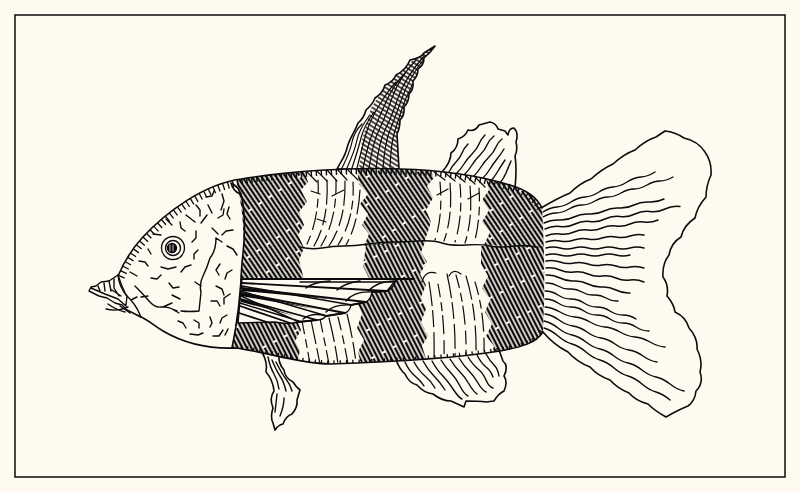
<!DOCTYPE html>
<html lang="en">
<head>
<meta charset="utf-8">
<title>Fish engraving</title>
<style>
:root{--paper:#fffaef;--ink:#0b0b0d}
html,body{margin:0;background:var(--paper);overflow:hidden}
svg{display:block;width:800px;height:492px}
.ink{fill:none;stroke:var(--ink);stroke-width:1.4;stroke-linecap:round;stroke-linejoin:round}
.outline{stroke-width:1.6}
.skin{fill:var(--paper)}
.fine{stroke-width:1.2}
.solid{fill:var(--ink)}
.hatch{stroke:var(--ink);stroke-width:2.4}
.fin-hatch{stroke:var(--ink);stroke-width:1.5}
.frame{fill:none;stroke:var(--ink);stroke-width:1.5}
.bristle{fill:none;stroke:var(--ink)}
.bristle-head{stroke-width:14;stroke-dasharray:1.3 3.8}
.bristle-back{stroke-width:11;stroke-dasharray:1.4 3.6}
.bristle-belly{stroke-width:7;stroke-dasharray:1.3 5}
.dash-a{stroke-dasharray:13 6 8 5 18 7}
.dash-b{stroke-dasharray:24 5 16 6}
.glint{stroke:var(--paper);stroke-width:.8}
</style>
</head>
<body>
<svg viewBox="0 0 800 492" role="img" aria-label="Ink drawing of a banded fish seen from the side">
<defs>
<pattern id="hatch-upper" width="12" height="97" patternUnits="userSpaceOnUse" patternTransform="rotate(-34)">
<path class="hatch" d="M2 0V60M2 62V97M6 0V22M6 24V97M10 0V83M10 85V97"/>
</pattern>
<pattern id="hatch-lower" width="12" height="89" patternUnits="userSpaceOnUse" patternTransform="rotate(-27)">
<path class="hatch" d="M2 0V42M2 44V89M6 0V72M6 74V89M10 0V15M10 17V89"/>
</pattern>
<pattern id="hatch-fin" width="4" height="4" patternUnits="userSpaceOnUse" patternTransform="rotate(-58)">
<path class="fin-hatch" d="M2 0V4"/>
</pattern>
<path id="body-shape" d="M118 276C124 262 131 250 142 238C166 212 204 184 241 179C290 171 350 167 400 169C445 170 480 176 510 185C527 190 537 197 542 208Q546 270 543 332C536 343 522 347 500 351C450 359 390 362 330 364C295 363 268 352 235 348C205 349 180 341 163 331C153 325 147 319 139 316L124 306Z"/>
<path id="front-dorsal" d="M337 169C341 161 345 157 347 148C350 137 355 132 358 123Q364 118 366 110Q373 104 375 98Q383 93 385 85Q393 82 396 75Q406 70 410 60Q421 58 424 53L435 46Q430 53 424 58Q424 65 418 69Q418 76 413 81Q414 89 409 94Q409 102 404 107Q405 115 400 120Q400 128 397 134Q398 152 399 169Z"/>
<clipPath id="body-clip"><use href="#body-shape"/></clipPath>
<clipPath id="dorsal-clip"><use href="#front-dorsal"/></clipPath>
</defs>
<rect width="800" height="492" fill="var(--paper)"/>
<rect class="frame" x="15" y="15" width="770" height="462"/>

<g id="tail" class="ink">
<path class="outline skin" d="M541 208Q558 198 570 193Q580 183 591 179Q602 169 613 164Q624 154 635 150Q646 140 656 137L665 131Q675 132 684 138Q698 141 705 152Q712 162 711 175Q706 186 706 197Q697 207 695 218Q684 225 681 237Q671 243 669 255Q662 264 663 277Q669 285 667 296Q674 304 675 312Q686 317 689 328Q698 338 697 349Q703 361 700 372Q704 383 696 391Q695 401 688 406Q678 410 666 417Q655 411 648 404Q636 401 629 393Q617 388 610 380Q598 376 590 367Q577 362 568 352Q554 345 543 332"/>
<path d="M543 212q7-4.5 14-5t14-5t14-5t14-5t14-5t14-5t14-5t14-5"/>
<path d="M543 217q7-4 13-4t13-4t13-4t13-4t13-4t13-4t13-4t13-4t13-4t13-4"/>
<path d="M544 223q7-3.5 15-3t15-3t15-3t15-3t15-3t15-3t15-3t15-3"/>
<path d="M545 229q7-3.5 15-2.5t15-2.5t15-2.5t15-2.5t15-2.5t15-2.5t15-2.5t15-2.5t15-2.5"/>
<path d="M546 236q7-3 14-2t14-2t14-2t14-2t14-2t14-2t14-2t14-2"/>
<path d="M546 242q7-2.5 14-1t14-1t14-1t14-1t14-1t14-1t14-1"/>
<path d="M546 248q7-2 14 0t14 0t14 0t14 0t14 0t14 0t14 0"/>
<path d="M546 255q7-2 14 0t14 0t14 0t14 0t14 0t14 0"/>
<path d="M546 261q7-1.5 14 1t14 1t14 1t14 1t14 1t14 1t14 1"/>
<path d="M546 268q7-1 14 2t14 2t14 2t14 2t14 2t14 2t14 2"/>
<path d="M546 275q7-.5 14 3t14 3t14 3t14 3t14 3t14 3"/>
<path d="M546 283q6-.5 12 3t12 3t12 3t12 3t12 3t12 3"/>
<path d="M545 291q7 0 13 4t13 4t13 4t13 4t13 4t13 4t13 4"/>
<path d="M545 299q7 0 13 4t13 4t13 4t13 4t13 4t13 4t13 4t13 4"/>
<path d="M545 307q7 .5 15 5t15 5t15 5t15 5t15 5t15 5t15 5t15 5"/>
<path d="M545 314q7 1 14 6t14 6t14 6t14 6t14 6t14 6t14 6t14 6"/>
<path d="M544 321q7 1.5 14 7t14 7t14 7t14 7t14 7t14 7t14 7t14 7t14 7t14 7"/>
<path d="M544 328q7 2 14 8t14 8t14 8t14 8t14 8t14 8t14 8t14 8t14 8"/>
</g>

<g id="rear-dorsal" class="ink">
<path class="outline skin" d="M442 172Q451 162 451 153Q458 148 458 139Q465 137 468 130Q475 132 479 125L490 122Q496 123 498 129L505 131L508 135Q509 128 514 128Q519 133 516 142Q518 150 515 156Q517 168 515 188Z"/>
<path d="M449 172q3-6 7-10t6-9t6-9M456 174q5-5 8-10t8-10t7-10t6-9M464 175q5-5 8-10t8-10t7-10t7-9M473 177q5-5 8-10t8-10t7-10t6-8M482 179q5-5 8-10t7-10t7-10M491 181q4-5 7-10t7-11M500 183q4-5 6-10t5-12"/>
</g>

<g id="front-dorsal-fin" class="ink">
<use href="#front-dorsal" class="outline skin"/>
<g clip-path="url(#dorsal-clip)">
<path fill="url(#hatch-fin)" stroke="none" d="M359 169L362 140L371 108L388 82L436 40V169Z"/>
<path class="fine" d="M342 168q8-16 10-26t10-18M347 168q8-18 10-28t12-24M352 168q6-18 9-30t13-26M357 168q5-20 9-34t14-30t16-22M363 168q5-24 10-36t13-30t20-30M369 168q4-26 10-38t13-32t24-38M376 168q3-26 9-38t13-32t26-42M383 168q2-26 7-38t12-32t24-42M390 168q1-24 4-34t9-28t18-34"/>
</g>
</g>

<g id="lower-fins" class="ink">
<path class="outline skin" d="M262 352Q268 363 266 372Q273 380 274 391Q269 398 273 408Q270 417 273 423L275 430Q278 425 283 424Q286 416 292 414Q298 407 297 400L300 390Q296 387 293 382Q285 378 284 370Q278 363 279 355Z"/>
<path d="M268 357q2 10 6 17t5 15M272 360q4 10 8 16t6 15M276 362q6 12 10 17t6 12M277 394q-1 10-2 18M284 398q0 8-4 18"/>
<path class="outline skin" d="M396 360Q400 370 405 374Q409 383 417 385Q424 393 433 394Q442 401 451 401L464 407L466 401Q479 401 486 402L494 401Q498 394 504 391Q508 382 504 376Q509 366 503 361L499 350Z"/>
<path d="M405 362q4 9 10 14t9 10M414 362q5 9 11 14t10 12M423 361q5 9 11 15t11 14M432 361q5 9 10 14t11 14t9 10M441 360q5 8 10 13t9 13t8 10M450 359q5 8 10 13t9 12t8 10M459 358q5 8 10 13t9 12t8 9M468 357q5 8 10 12t8 11t7 8M477 355q4 8 9 12t7 10M486 354q4 7 8 11t5 11"/>
</g>

<g id="body">
<use href="#body-shape" class="skin"/>
<g clip-path="url(#body-clip)">
<g id="dark-bands">
<path fill="url(#hatch-upper)" d="M235 175L302 165L308 182L301 190L307 202L299 212L304 225L298 235L304 248L299 260L304 280H240Q249 230 235 175Z"/>
<path fill="url(#hatch-lower)" d="M238 310L296 318L301 330L295 341L300 350L296 370H228Z"/>
<path fill="url(#hatch-upper)" d="M356 160H426L434 178L427 186L433 198L426 210L431 222L425 240L364 246L369 234L362 225L368 214L360 204L368 194L359 184Z"/>
<path fill="url(#hatch-lower)" d="M366 245L426 240L421 252L427 262L420 274L426 285L421 297L426 309L421 322L428 336L422 346L429 368H362L358 352L364 340L357 328L362 314L356 300L370 280L363 266Z"/>
<path fill="url(#hatch-upper)" d="M483 168H550V248L484 245L490 232L482 222L489 210L482 200L489 190Z"/>
<path fill="url(#hatch-lower)" d="M481 246H550V350L490 360L494 346L486 336L492 324L485 312L490 300L482 288L488 276L481 264Z"/>
</g>
<g id="light-bands" class="ink fine">
<path class="dash-a" d="M318 180q2 36-11 64M336 180q1 40-15 66M353 182q2 36-15 63"/>
<path class="dash-b" d="M327 180q2 40-13 66M345 181q1 40-16 65M360 190q-2 34-14 55"/>
<path d="M307 172l10 10M317 171l10 10M327 170l10 11M337 169l10 11M347 169l11 11M311 191l9 3M332 196l12-6M317 219l9 3"/>
<path class="dash-a" d="M440 182q3 34-5 58M460 184q3 32-5 58M479 188q2 30-5 56"/>
<path class="dash-b" d="M450 183q3 32-6 58M470 186q3 32-5 57"/>
<path d="M434 172l11 8M444 172l11 9M454 173l11 9M464 174l11 10M474 176l11 11M437 195l11-6M468 199l11-6"/>
<path class="dash-a" d="M302 321q4 20 8 43M320 319q5 24 9 45M338 317q6 24 10 47"/>
<path class="dash-b" d="M311 320q5 24 9 44M329 318q6 24 9 46M347 314q6 24 9 49"/>
<path class="dash-b" d="M429 282q6 36 5 76M447 274q9 40 8 84M466 276q11 36 10 80"/>
<path class="dash-a" d="M438 284q7 36 6 74M456 275q11 38 10 82M475 282q10 32 9 72"/>
<path d="M422 282q3-12 14-9M449 276q4-8 12-2"/>
</g>
<path class="bristle bristle-head" d="M118 276C124 262 131 250 142 238C166 212 204 184 241 179"/>
<path class="bristle bristle-back" d="M241 179C290 171 350 167 400 169C445 170 480 176 510 185C527 190 537 197 542 208"/>
<path class="bristle bristle-belly" d="M543 332C536 343 522 347 500 351C450 359 390 362 330 364C295 363 268 352 235 348"/>
</g>
<path class="ink" d="M300 247q11 3 22 1t22-2t24-2t24-2t26-1t24 2t24 2t24 1t24 0t24 2"/>
<path class="ink outline" d="M118 276C124 262 131 250 142 238C166 212 204 184 241 179C290 171 350 167 400 169C445 170 480 176 510 185C527 190 537 197 542 208M543 332C536 343 522 347 500 351C450 359 390 362 330 364C295 363 268 352 235 348C205 349 180 341 163 331C153 325 147 319 139 316L124 306"/>
</g>

<g id="pectoral-fin" class="ink">
<path class="skin" d="M242 279H396Q394 288 387 291L372 292Q371 299 366 302L351 305Q350 311 345 313L326 316Q323 320 317 320L298 322Q288 325 275 322L238 323Z"/>
<path stroke-width="1.8" d="M242 279H414M242 283L387 291L372 292M242 288L366 302L351 305M241 293L345 313L326 316M241 299L317 320L298 322M240 306L290 323M239 313L270 323"/>
<path d="M300 282H395M242 286L352 305M241 291L327 316M241 296L299 322M240 303L302 322"/>
<path class="solid" stroke="none" d="M242 288L340 300L242 291ZM241 293L315 309L241 296ZM241 299L295 316L241 302Z"/>
<path d="M394 281Q378 281 368 291M395 281L387 291M372 292Q354 291 346 301M351 305Q334 304 326 312M326 316Q312 312 303 319M360 281Q345 283 337 290M330 281Q314 282 306 288"/>
</g>

<g id="head" class="ink">
<path class="outline" d="M231 183Q240 187 242 198Q247 225 242 262Q240 310 232 348M231 183Q233 191 240 194"/>
<path d="M216 238Q216 251 210 258Q207 268 203 276Q199 284 201 292L199 311Q190 312 181 311M216 238L222 242M201 286l-6-4M135 286q8 8 14 15t12 6t16 4M148 296l-7 1M163 307l9-4M172 309l7 4"/>
<path d="M206 197l6-1l2-5M222 194l2 7l-3 9M196 205l4 5v6M186 215l9 7M180 222l1 6l4 3M218 218l5-3l1-6M229 207l-2 7l3 5M207 215l-6 8M233 230l-7 1l-4 4M196 231v7l-4 4M212 228l6 6M227 246l6 3l4 6M198 250l-4 4v5M166 219l6 6M153 234l8 1M148 249l3 5M139 261l6 1l3 4M161 267l7 2l8-2M181 272l4-5l6-2M151 278l6 1l4-4M169 283l4 5l6-1M220 264l-4 6l3 5M232 270l-5 3l-2 6M216 286l6 3l2 6M230 294l-6 4v6M211 301l6 0l3 5M172 295l8 4M227 315l-5 3l-2 5M210 317l2 6l-2 4M194 320l5 3v5M178 321l5 2l3 5M190 334l8 1l5-2M213 336l6 0l4-6M228 329l-3 6M208 205l4 8M130 272l7 4M131 300l6-3"/>
<circle class="skin" cx="173" cy="248" r="11.5"/>
<circle cx="173" cy="248" r="7.5"/>
<circle class="solid" cx="172" cy="248" r="4.5"/>
<path class="glint" d="M170 245v6M173 245v6"/>
</g>

<g id="mouth" class="ink">
<path class="skin" d="M118 275L109 281L101 282L96 286L91 287L89 291L99 296L107 298L115 303L122 305L127 310L141 317Q136 304 126 295Q121 285 118 275Z"/>
<path d="M118 275Q119 287 127 296L126 305M91 288L105 294L118 299L126 306M98 286l2 5M104 283l1 8M109 281l2 10M114 279l0 9l5 8M106 309Q117 312 128 307M108 304Q116 310 125 312M120 306L130 313M112 290l9 6"/>
</g>
</svg>
</body>
</html>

Task objective. Please give back, exactly as it stands above, the stretch from the line with "248q7-2 14 0t14" through the line with "6 17t5 15M272", and no line outside it.

Task output.
<path d="M546 248q7-2 14 0t14 0t14 0t14 0t14 0t14 0t14 0"/>
<path d="M546 255q7-2 14 0t14 0t14 0t14 0t14 0t14 0"/>
<path d="M546 261q7-1.5 14 1t14 1t14 1t14 1t14 1t14 1t14 1"/>
<path d="M546 268q7-1 14 2t14 2t14 2t14 2t14 2t14 2t14 2"/>
<path d="M546 275q7-.5 14 3t14 3t14 3t14 3t14 3t14 3"/>
<path d="M546 283q6-.5 12 3t12 3t12 3t12 3t12 3t12 3"/>
<path d="M545 291q7 0 13 4t13 4t13 4t13 4t13 4t13 4t13 4"/>
<path d="M545 299q7 0 13 4t13 4t13 4t13 4t13 4t13 4t13 4t13 4"/>
<path d="M545 307q7 .5 15 5t15 5t15 5t15 5t15 5t15 5t15 5t15 5"/>
<path d="M545 314q7 1 14 6t14 6t14 6t14 6t14 6t14 6t14 6t14 6"/>
<path d="M544 321q7 1.5 14 7t14 7t14 7t14 7t14 7t14 7t14 7t14 7t14 7t14 7"/>
<path d="M544 328q7 2 14 8t14 8t14 8t14 8t14 8t14 8t14 8t14 8t14 8"/>
</g>

<g id="rear-dorsal" class="ink">
<path class="outline skin" d="M442 172Q451 162 451 153Q458 148 458 139Q465 137 468 130Q475 132 479 125L490 122Q496 123 498 129L505 131L508 135Q509 128 514 128Q519 133 516 142Q518 150 515 156Q517 168 515 188Z"/>
<path d="M449 172q3-6 7-10t6-9t6-9M456 174q5-5 8-10t8-10t7-10t6-9M464 175q5-5 8-10t8-10t7-10t7-9M473 177q5-5 8-10t8-10t7-10t6-8M482 179q5-5 8-10t7-10t7-10M491 181q4-5 7-10t7-11M500 183q4-5 6-10t5-12"/>
</g>

<g id="front-dorsal-fin" class="ink">
<use href="#front-dorsal" class="outline skin"/>
<g clip-path="url(#dorsal-clip)">
<path fill="url(#hatch-fin)" stroke="none" d="M359 169L362 140L371 108L388 82L436 40V169Z"/>
<path class="fine" d="M342 168q8-16 10-26t10-18M347 168q8-18 10-28t12-24M352 168q6-18 9-30t13-26M357 168q5-20 9-34t14-30t16-22M363 168q5-24 10-36t13-30t20-30M369 168q4-26 10-38t13-32t24-38M376 168q3-26 9-38t13-32t26-42M383 168q2-26 7-38t12-32t24-42M390 168q1-24 4-34t9-28t18-34"/>
</g>
</g>

<g id="lower-fins" class="ink">
<path class="outline skin" d="M262 352Q268 363 266 372Q273 380 274 391Q269 398 273 408Q270 417 273 423L275 430Q278 425 283 424Q286 416 292 414Q298 407 297 400L300 390Q296 387 293 382Q285 378 284 370Q278 363 279 355Z"/>
<path d="M268 357q2 10 6 17t5 15M272 360q4 10 8 16t6 15M276 362q6 12 10 17t6 12M277 394q-1 10-2 18M284 398q0 8-4 18"/>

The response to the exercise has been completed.